BBC Three has announced plans to drop its nightly half-hour news programme from December.
Paddy O'Connell presents the 7 O'clock News bulletin
The 7 O'clock News show is to finish but the hourly 60 Seconds bulletin will continue to broadcast.
BBC director of television Jana Bennett said the move, which was recommended by a recent report to raise the channel's impact, was a "difficult decision".
The BBC said it would minimise compulsory redundancies among the half-hour programme's 24 staff.
The change has been approved by Culture Secretary Tessa Jowell.
It follows the publication of the Barwise Report last autumn and the BBC's own qualitative audience research, which was undertaken earlier this year.
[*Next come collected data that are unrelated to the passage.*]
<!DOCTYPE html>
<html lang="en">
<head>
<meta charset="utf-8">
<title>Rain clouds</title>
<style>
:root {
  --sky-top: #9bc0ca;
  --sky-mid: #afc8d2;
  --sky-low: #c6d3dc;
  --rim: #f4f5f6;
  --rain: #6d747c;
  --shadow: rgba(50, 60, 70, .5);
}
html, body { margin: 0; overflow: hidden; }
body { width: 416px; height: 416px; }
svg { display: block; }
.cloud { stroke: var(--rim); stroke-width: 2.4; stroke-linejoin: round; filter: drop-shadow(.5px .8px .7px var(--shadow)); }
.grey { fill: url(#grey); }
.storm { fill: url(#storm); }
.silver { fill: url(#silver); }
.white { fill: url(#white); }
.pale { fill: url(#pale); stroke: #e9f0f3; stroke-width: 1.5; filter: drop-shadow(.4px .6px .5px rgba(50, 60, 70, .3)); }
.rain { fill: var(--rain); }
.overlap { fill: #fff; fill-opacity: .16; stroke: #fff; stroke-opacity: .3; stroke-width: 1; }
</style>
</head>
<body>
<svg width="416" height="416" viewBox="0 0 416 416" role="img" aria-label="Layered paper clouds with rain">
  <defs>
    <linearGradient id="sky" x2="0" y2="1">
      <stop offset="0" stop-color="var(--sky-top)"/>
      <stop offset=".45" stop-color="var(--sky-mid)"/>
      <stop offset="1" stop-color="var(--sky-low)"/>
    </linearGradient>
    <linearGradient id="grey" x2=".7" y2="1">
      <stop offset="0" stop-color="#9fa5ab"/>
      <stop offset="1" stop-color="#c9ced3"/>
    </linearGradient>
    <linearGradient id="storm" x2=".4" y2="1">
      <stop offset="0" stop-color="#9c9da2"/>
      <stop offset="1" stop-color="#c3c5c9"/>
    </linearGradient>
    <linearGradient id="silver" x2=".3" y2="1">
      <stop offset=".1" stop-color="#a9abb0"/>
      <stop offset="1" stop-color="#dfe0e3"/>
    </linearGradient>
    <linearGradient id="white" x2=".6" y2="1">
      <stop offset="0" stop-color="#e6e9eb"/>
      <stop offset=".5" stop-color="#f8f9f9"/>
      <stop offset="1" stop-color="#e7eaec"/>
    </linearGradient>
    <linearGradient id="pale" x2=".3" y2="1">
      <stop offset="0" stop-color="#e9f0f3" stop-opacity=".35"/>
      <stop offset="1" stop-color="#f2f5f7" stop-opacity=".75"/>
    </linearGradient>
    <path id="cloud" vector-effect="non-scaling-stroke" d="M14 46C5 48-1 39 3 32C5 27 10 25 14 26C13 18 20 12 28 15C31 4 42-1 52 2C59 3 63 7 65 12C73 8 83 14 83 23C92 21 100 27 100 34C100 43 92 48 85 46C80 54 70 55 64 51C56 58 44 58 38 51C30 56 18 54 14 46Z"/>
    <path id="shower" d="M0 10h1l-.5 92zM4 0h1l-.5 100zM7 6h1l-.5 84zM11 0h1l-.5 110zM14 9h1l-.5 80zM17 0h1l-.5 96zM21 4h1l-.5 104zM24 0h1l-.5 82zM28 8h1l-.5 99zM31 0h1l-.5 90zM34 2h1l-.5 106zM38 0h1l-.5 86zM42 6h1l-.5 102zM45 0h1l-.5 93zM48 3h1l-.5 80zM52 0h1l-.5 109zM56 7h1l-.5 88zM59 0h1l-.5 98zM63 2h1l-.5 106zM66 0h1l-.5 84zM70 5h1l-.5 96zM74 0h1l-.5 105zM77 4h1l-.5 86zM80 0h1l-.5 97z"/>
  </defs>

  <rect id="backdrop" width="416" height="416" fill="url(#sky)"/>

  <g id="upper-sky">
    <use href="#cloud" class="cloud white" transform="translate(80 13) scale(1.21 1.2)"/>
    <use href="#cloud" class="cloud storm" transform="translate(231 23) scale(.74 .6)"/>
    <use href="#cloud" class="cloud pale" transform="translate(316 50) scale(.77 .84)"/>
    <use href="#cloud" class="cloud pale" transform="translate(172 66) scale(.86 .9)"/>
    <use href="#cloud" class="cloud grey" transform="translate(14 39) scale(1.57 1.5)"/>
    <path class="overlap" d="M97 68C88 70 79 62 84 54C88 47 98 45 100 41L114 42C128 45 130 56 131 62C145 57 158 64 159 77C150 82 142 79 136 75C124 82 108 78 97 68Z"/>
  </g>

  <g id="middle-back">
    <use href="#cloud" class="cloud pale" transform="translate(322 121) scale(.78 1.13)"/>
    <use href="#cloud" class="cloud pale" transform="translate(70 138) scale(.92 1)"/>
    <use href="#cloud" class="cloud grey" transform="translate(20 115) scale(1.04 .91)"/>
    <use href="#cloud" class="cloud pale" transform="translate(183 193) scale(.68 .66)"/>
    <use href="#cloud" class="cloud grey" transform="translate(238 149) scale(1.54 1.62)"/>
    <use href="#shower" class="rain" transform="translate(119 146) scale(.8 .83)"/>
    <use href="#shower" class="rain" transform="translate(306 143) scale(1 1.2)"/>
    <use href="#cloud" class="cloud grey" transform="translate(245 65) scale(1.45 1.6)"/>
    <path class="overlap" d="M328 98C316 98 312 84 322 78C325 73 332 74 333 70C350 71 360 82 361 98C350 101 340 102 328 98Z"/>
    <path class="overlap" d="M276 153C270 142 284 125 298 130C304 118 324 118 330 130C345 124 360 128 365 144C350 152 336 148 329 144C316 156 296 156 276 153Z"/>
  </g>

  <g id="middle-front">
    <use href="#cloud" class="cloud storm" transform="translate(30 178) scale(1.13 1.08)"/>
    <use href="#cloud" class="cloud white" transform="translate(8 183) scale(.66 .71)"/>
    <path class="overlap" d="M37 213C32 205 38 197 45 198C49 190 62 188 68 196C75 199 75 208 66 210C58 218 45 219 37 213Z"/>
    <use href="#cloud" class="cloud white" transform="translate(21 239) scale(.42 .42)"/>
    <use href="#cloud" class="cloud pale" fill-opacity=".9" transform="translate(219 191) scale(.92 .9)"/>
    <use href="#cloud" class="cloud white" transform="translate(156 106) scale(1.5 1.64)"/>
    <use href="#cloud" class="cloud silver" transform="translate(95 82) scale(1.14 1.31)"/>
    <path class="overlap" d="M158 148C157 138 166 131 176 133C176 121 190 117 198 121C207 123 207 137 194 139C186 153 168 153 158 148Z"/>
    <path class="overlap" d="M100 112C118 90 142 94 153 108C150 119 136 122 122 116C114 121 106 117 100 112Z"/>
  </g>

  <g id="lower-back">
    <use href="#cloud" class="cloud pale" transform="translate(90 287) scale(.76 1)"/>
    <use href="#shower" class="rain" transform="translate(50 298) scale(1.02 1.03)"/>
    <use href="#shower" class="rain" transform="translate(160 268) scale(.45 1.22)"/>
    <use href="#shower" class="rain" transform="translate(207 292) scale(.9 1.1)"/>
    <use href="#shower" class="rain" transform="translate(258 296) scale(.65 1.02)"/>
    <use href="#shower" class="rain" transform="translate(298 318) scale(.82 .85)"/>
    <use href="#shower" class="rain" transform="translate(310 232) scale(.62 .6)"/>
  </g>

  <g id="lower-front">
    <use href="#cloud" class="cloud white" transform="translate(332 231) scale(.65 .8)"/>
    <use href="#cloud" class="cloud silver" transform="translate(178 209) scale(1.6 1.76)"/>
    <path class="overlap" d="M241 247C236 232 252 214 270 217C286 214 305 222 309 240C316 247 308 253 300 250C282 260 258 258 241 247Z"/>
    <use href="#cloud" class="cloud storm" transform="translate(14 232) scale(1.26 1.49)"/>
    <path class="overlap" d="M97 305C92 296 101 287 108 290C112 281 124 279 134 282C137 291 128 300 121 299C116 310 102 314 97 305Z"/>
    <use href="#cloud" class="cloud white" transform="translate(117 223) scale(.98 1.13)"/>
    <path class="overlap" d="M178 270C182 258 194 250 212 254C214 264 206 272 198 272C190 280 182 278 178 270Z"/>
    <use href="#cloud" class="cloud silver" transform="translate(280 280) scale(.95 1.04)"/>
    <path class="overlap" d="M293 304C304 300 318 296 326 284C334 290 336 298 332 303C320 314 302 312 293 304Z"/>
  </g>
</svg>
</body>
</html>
Professor Patrick Barwise, of the London Business School, recommended that BBC Three discontinue the 7 O'clock News bulletin to increase the channel's impact and value for money.
He also noted that the news needs of the channel's target audience of 25 to 34-year-olds were met elsewhere.
Ms Bennett said: "We have taken this difficult decision because we know that the audience's news needs are being met in other ways.
"We will now work to maximise the channel's value for money for licence payers without diminishing the channel's existing public service programming obligations or distinctiveness."
BBC Three controller Stuart Murphy is stepping down
She added that the slot would be filled with "high quality" factual programming, with money released from the change being used to raise "knowledge building programmes" from 45 to 50 hours a year.
BBC Three controller Stuart Murphy said the show had "fought its corner" against "intense competition".
"I genuinely regret that the programme's audience impact was not significant enough to justify its existence," he said.
"It is testament to the creativity of the bulletin's production team that many of the techniques it pioneered were subsequently adopted by mainstream news media."
Last year's Barwise report into the BBC's digital TV channels was commissioned by the government.
Professor Barwise said the programme "achieves nothing and attracts tiny audiences".
But it was a key pillar of the "public service" commitment sought by Ms Jowell when approving BBC Three before its launch in 2003.
An earlier application to launch the channel, which did not contain a main evening news bulletin, was rejected in 2001.